**Required work**:
Go through the listing beneath and show each line containing the string "href".

**Material for this exercise**:
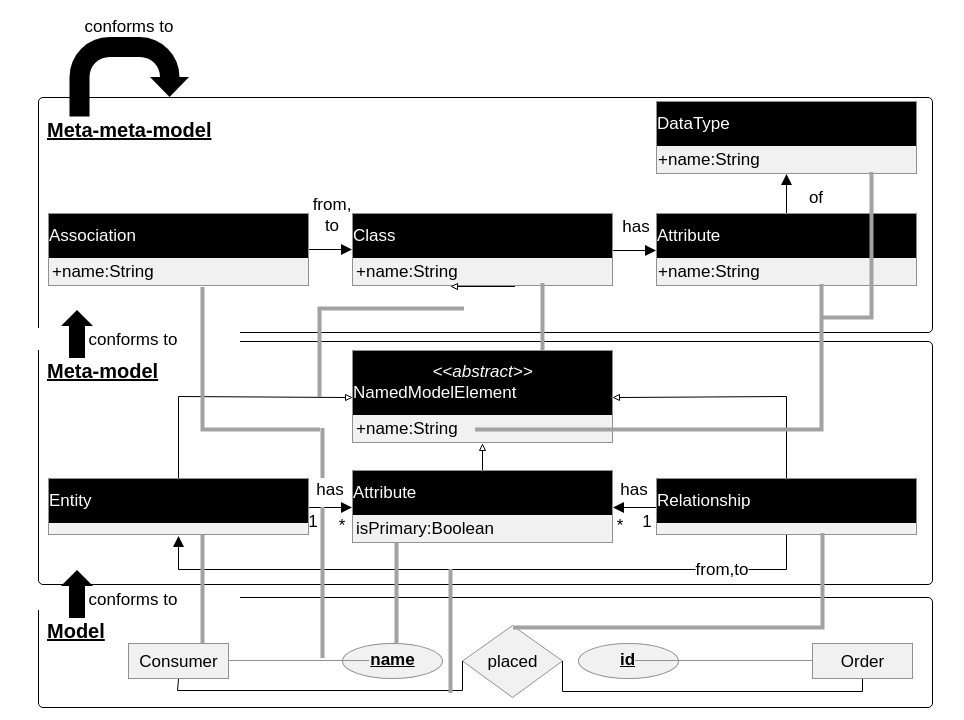
<!DOCTYPE html>
<html lang="en">
<head>
<meta charset="utf-8">
<title>Model, meta-model and meta-meta-model</title>
<style>
:root {
  --paper: #ffffff;
  --ink: #000000;
  --fill: #f1f1f1;
  --edge: #919191;
  --trace: #a2a2a2;
}
* { box-sizing: border-box; }
html, body { margin: 0; overflow: hidden; }
.diagram {
  position: relative;
  width: 964px;
  height: 720px;
  overflow: hidden;
  background: var(--paper);
  color: var(--ink);
  font: 17px/21px "Liberation Sans", Arial, sans-serif;
}
.layer {
  position: absolute;
  left: 38px;
  width: 895px;
  border: 1px solid var(--ink);
  border-radius: 5px;
}
.layer h2 {
  position: absolute;
  left: 8px;
  margin: 0;
  font-size: 20px;
  line-height: 24px;
  text-decoration: underline;
}
.layer-top { top: 97px; height: 236px; }
.layer-top h2 { top: 20px; }
.layer-middle { top: 341px; height: 244px; }
.layer-middle h2 { top: 17px; }
.layer-bottom { top: 597px; height: 111px; }
.layer-bottom h2 { top: 21px; }
.break {
  position: absolute;
  left: 30px;
  width: 210px;
  height: 22px;
  background: var(--paper);
}
.class {
  position: absolute;
  display: flex;
  flex-direction: column;
  width: 261px;
  border: 1px solid var(--edge);
  background: var(--fill);
}
.class header {
  display: flex;
  flex-direction: column;
  justify-content: center;
  height: 44px;
  padding-bottom: 2px;
  background: var(--ink);
  color: var(--paper);
}
.class header.stereotyped { height: 64px; }
.class em { text-align: center; }
.class p { margin: 0; padding: 3px 3px 0; }
.class p.tight { padding-left: 1px; }
.left { left: 48px; }
.centre { left: 352px; }
.right { left: 656px; }
.node {
  position: absolute;
  display: flex;
  align-items: center;
  justify-content: center;
  width: 101px;
  height: 36px;
  top: 643px;
  border: 1px solid var(--edge);
  background: var(--fill);
}
.oval { border-radius: 50%; }
.diamond { border: 0; background: none; }
.key { padding-bottom: 3px; font-weight: bold; text-decoration: underline; }
.connectors { position: absolute; left: 0; top: 0; }
.link { fill: none; stroke: var(--ink); stroke-width: 1; }
.trace { fill: none; stroke: var(--trace); stroke-width: 4; }
.field-link { stroke: var(--edge); stroke-width: 1; }
.solid { fill: var(--ink); }
.hollow { fill: var(--paper); stroke: var(--ink); stroke-width: 1; }
.label {
  position: absolute;
  transform: translate(-50%, -50%);
  white-space: nowrap;
  text-align: center;
}
.masked { background: var(--paper); }
</style>
</head>
<body>
<main class="diagram">
  <section class="layer layer-top"><h2>Meta-meta-model</h2></section>
  <section class="layer layer-middle"><h2>Meta-model</h2></section>
  <section class="layer layer-bottom"><h2>Model</h2></section>
  <div class="break" style="top:328px"></div>
  <div class="break" style="top:588px"></div>

  <article class="class right" style="top:101px;height:73px"><header>DataType</header><p class="tight">+name:String</p></article>
  <article class="class left" style="top:213px;height:73px"><header>Association</header><p>+name:String</p></article>
  <article class="class centre" style="top:213px;height:73px"><header>Class</header><p>+name:String</p></article>
  <article class="class right" style="top:213px;height:73px"><header>Attribute</header><p class="tight">+name:String</p></article>

  <article class="class centre" style="top:350px;height:93px"><header class="stereotyped"><em>&lt;&lt;abstract&gt;&gt;</em>NamedModelElement</header><p>+name:String</p></article>
  <article class="class left" style="top:478px;height:57px"><header>Entity</header></article>
  <article class="class centre" style="top:470px;height:73px"><header>Attribute</header><p>isPrimary:Boolean</p></article>
  <article class="class right" style="top:478px;height:57px"><header>Relationship</header></article>

  <div class="node" style="left:128px">Consumer</div>
  <div class="node oval" style="left:342px"><span class="key">name</span></div>
  <div class="node oval" style="left:578px;padding-right:2px"><span class="key">id</span></div>
  <div class="node" style="left:812px">Order</div>

  <svg class="connectors" width="964" height="720" viewBox="0 0 964 720" aria-hidden="true">
    <defs>
      <path id="up-arrow" class="solid" d="M77 310 L93 326 H85 V358 H69 V326 H61 Z"/>
      <polygon id="solid-head" class="solid" points="0,0 -11,-5.5 -11,5.5"/>
      <polygon id="hollow-head" class="hollow" points="0,0 -6,-3 -6,3"/>
    </defs>

    <g class="conformance">
      <path class="solid" d="M69.500 116.500 V77 A40 40 0 0 1 109.500 37 H140 A40 40 0 0 1 179.500 77 H189 L169.500 97 L150 77 H160 A20 20 0 0 0 140 57 H109.500 A20 20 0 0 0 89.500 77 V116.500 Z"/>
      <use href="#up-arrow"/>
      <use href="#up-arrow" y="260"/>
    </g>

    <polygon points="512.500,625.500 562.500,661 512.500,697.500 462.500,661" fill="var(--fill)" stroke="var(--edge)"/>

    <g class="link">
      <path d="M309 249.500 H342"/>
      <path d="M613 250.500 H646"/>
      <path d="M786.500 213 V184"/>
      <path d="M458 286.500 H515"/>
      <path d="M178.500 478 V396.500 L345 397.500"/>
      <path d="M786.500 478 V396.500 L620 397.500"/>
      <path d="M482.500 470 V451"/>
      <path d="M309 507.500 H342"/>
      <path d="M656 507.500 H623"/>
      <path d="M786.500 535 V569.500 H178.500 V546"/>
      <path d="M178.500 679 L177.500 690.500 H462.500 V661"/>
      <path d="M862.500 679 V691.500 H562.500 V661"/>
    </g>

    <g class="heads">
      <use href="#solid-head" transform="translate(352 249.500)"/>
      <use href="#solid-head" transform="translate(656 250.500)"/>
      <use href="#solid-head" transform="translate(786.500 174) rotate(-90)"/>
      <use href="#solid-head" transform="translate(352 507.500)"/>
      <use href="#solid-head" transform="translate(613 507.500) rotate(180)"/>
      <use href="#solid-head" transform="translate(178.500 536) rotate(-90)"/>
      <use href="#hollow-head" transform="translate(451.500 286.500) rotate(180)"/>
      <use href="#hollow-head" transform="translate(351.500 397.500)"/>
      <use href="#hollow-head" transform="translate(613.500 397.500) rotate(180)"/>
      <use href="#hollow-head" transform="translate(482.500 444.500) rotate(-90)"/>
    </g>

    <g class="field-link">
      <line x1="229" y1="660.500" x2="369" y2="660.500"/>
      <line x1="635" y1="660.500" x2="812" y2="660.500"/>
    </g>

    <g class="trace">
      <path d="M202.500 287 V429.500 H320"/>
      <path d="M322.500 428 V478 M322.500 507 V658"/>
      <path d="M319.500 397 V308.500 H464"/>
      <path d="M542.500 283 V350"/>
      <path d="M871.500 172 V317.500 H822"/>
      <path d="M821.500 284 V429.500 H475"/>
      <path d="M202.500 535 V643"/>
      <path d="M396.500 543 V643"/>
      <path d="M450.500 569 V693"/>
      <path d="M822.500 533 V627.500 H513"/>
    </g>
  </svg>

  <div class="node diamond" style="left:462px">placed</div>

  <span class="label" style="left:129px;top:26px">conforms to</span>
  <span class="label" style="left:133px;top:339px">conforms to</span>
  <span class="label" style="left:133px;top:599px">conforms to</span>
  <span class="label" style="left:332px;top:215px">from,<br>to</span>
  <span class="label" style="left:636px;top:226px">has</span>
  <span class="label" style="left:816px;top:197px">of</span>
  <span class="label masked" style="left:330px;top:489px">has</span>
  <span class="label" style="left:313px;top:521px">1</span>
  <span class="label" style="left:342px;top:525px">*</span>
  <span class="label masked" style="left:634px;top:489px">has</span>
  <span class="label" style="left:620px;top:525px">*</span>
  <span class="label" style="left:647px;top:521px">1</span>
  <span class="label masked" style="left:722px;top:569px">from,to</span>
</main>
</body>
</html>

**Exercise solution**:
      <use href="#up-arrow"/>
      <use href="#up-arrow" y="260"/>
      <use href="#solid-head" transform="translate(352 249.500)"/>
      <use href="#solid-head" transform="translate(656 250.500)"/>
      <use href="#solid-head" transform="translate(786.500 174) rotate(-90)"/>
      <use href="#solid-head" transform="translate(352 507.500)"/>
      <use href="#solid-head" transform="translate(613 507.500) rotate(180)"/>
      <use href="#solid-head" transform="translate(178.500 536) rotate(-90)"/>
      <use href="#hollow-head" transform="translate(451.500 286.500) rotate(180)"/>
      <use href="#hollow-head" transform="translate(351.500 397.500)"/>
      <use href="#hollow-head" transform="translate(613.500 397.500) rotate(180)"/>
      <use href="#hollow-head" transform="translate(482.500 444.500) rotate(-90)"/>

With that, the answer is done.